Whatever the outcome, the military will retain its predominant political influence as secured under the current constitution. It has indicated further political reforms will have to wait until a ceasefire is signed with all insurgent groups, a condition that may take another 5 to 10 years to be fulfilled. Indeed, the latest round of negotiations with ethnic groups faltered.

A crucial factor will be how well the parties of the ethnic minority groups fare. Under Myanmar’s convoluted political system, the elected members of the Upper House, the elected members of the Lower House, and the unelected military members of both Houses each put forward a candidate for the Presidency. The three groups then need to vote jointly on who will become the President, the other two candidates becoming Vice-Presidents.

An expected strong showing by ethnic parties could make their support crucial for any party trying to win the Presidency. In return, these groups may see their demands for devolution of power to the border regions being heeded. As the ethnic parties are closer to the ruling USDP than the NLD, a strong showing would also make life harder for Aung San Suu Kyi.

Another key indicator to watch will be how the new government deals with the Rohingya refugee crisis, and wider incitement of anti-Muslim feelings by the increasingly influential Buddhist nationalists of the Ma Ba Tha. The current government’s repressive policies towards the Rohingya have already led many thousands to flee to neighbouring countries, followed by reprimands from the international community.

Pandering to the Ma Ba Tha, the current government recently enacted one bill of its “race and religion protection” package: a population control law that will allow the government to enact repressive birth control measures in any area it wants to. Some fear that the government will seek to pass the remaining three similarly oppressive laws before the general elections are held.

An NLD win may mean that treatment of the Rohingya will improve slightly; at the moment, Rohingya are not recognised as citizens by the government. But the NLD’s spokesman has recently called on the government to grant citizenship to Rohingya who have been residing in the country for one or two generations. The party is however still struggling with the issue, as it is politically dangerous to support any measures that can be branded “pro-Muslim”.

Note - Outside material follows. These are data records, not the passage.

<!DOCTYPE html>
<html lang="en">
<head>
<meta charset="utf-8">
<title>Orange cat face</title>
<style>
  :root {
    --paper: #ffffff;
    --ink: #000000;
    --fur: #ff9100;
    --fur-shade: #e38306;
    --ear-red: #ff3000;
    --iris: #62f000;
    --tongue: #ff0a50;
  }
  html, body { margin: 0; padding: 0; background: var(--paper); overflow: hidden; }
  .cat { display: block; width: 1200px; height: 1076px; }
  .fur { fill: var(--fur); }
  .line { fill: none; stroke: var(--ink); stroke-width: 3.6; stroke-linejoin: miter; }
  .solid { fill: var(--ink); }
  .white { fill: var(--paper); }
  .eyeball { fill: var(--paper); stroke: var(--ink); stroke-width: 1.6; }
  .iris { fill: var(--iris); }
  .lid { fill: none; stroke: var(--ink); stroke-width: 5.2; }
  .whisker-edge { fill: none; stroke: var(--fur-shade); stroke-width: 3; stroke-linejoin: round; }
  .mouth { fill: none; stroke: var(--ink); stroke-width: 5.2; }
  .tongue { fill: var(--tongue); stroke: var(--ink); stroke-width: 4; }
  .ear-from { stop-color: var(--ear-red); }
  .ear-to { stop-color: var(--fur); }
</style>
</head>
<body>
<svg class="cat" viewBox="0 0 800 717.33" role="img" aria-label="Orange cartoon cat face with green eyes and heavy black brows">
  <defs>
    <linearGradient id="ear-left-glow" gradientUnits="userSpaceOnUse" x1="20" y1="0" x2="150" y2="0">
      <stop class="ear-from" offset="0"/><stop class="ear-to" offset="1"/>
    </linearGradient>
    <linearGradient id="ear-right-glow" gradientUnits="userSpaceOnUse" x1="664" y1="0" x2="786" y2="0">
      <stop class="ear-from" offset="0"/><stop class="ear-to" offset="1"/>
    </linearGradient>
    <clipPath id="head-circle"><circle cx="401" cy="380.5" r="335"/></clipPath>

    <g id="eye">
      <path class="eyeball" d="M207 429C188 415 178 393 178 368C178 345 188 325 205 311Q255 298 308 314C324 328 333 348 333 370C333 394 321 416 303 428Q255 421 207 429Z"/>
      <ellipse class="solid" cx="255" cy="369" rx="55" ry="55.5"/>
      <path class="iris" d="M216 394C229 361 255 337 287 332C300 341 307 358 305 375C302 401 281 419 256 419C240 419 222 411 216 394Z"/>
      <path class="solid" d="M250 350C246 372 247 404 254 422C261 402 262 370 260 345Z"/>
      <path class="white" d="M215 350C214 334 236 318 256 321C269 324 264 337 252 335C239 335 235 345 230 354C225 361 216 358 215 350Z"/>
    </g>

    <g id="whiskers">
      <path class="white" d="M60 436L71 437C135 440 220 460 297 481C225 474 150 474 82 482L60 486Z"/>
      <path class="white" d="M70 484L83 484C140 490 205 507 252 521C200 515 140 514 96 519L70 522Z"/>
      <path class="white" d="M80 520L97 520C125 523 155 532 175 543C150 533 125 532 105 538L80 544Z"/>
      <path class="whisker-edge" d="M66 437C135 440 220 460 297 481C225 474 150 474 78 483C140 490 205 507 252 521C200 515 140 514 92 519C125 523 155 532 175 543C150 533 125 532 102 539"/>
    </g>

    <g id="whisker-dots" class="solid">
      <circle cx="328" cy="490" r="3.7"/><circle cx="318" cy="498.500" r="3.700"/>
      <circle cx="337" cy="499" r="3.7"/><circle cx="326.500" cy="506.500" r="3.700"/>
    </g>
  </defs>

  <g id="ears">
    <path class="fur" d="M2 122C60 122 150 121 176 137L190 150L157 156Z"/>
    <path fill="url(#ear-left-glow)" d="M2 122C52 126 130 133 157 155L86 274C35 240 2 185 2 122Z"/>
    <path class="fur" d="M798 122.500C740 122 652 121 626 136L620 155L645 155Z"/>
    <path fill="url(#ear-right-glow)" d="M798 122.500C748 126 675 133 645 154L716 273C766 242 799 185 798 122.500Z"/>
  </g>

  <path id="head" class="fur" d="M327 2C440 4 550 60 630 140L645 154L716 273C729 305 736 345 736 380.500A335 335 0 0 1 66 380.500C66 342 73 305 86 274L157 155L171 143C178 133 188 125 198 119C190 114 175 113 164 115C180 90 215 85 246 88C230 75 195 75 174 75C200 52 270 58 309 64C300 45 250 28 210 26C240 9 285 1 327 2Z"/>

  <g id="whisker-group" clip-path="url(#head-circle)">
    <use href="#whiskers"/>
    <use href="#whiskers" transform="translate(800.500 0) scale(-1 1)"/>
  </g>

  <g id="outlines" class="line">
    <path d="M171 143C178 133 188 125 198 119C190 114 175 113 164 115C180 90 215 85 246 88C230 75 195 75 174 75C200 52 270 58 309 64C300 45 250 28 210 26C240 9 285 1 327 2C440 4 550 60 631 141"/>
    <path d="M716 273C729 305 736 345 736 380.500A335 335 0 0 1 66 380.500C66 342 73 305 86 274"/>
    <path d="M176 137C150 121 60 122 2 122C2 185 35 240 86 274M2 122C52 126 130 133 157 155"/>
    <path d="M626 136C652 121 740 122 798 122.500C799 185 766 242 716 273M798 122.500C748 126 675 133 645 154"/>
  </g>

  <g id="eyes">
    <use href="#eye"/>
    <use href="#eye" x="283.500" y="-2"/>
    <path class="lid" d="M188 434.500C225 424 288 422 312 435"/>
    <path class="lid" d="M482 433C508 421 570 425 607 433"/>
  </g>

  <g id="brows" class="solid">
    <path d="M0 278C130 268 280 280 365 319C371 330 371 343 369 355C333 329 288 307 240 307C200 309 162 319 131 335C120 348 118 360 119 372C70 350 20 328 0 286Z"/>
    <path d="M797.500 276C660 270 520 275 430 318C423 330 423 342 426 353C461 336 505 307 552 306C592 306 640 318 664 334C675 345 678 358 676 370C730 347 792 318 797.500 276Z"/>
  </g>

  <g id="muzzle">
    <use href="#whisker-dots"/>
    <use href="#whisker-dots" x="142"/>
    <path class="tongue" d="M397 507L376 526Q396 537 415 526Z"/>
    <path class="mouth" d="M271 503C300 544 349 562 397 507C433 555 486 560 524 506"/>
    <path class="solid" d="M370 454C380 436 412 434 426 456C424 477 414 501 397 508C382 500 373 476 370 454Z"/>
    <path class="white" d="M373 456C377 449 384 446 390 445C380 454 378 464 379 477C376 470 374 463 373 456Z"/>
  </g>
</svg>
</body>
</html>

Without international assistance, Myanmar will face a rough road ahead as it seeks to modernize its society and economy. However, increased scrutiny of its treatment of the Rohingya means that if a new government doesn’t alter its repressive policies, this assistance may not be forthcoming.

Categories: Asia Pacific, Politics

About Author

Niels Van Wanrooij

Niels van Wanrooij is a public sector consultant with experience in international policy at the Dutch Parliament and in advocacy with an NGO. He holds an MSc. in International Political Economy from LSE along with a MSc. in International Relations and BSc. in Political Science from the Radboud University in the Netherlands.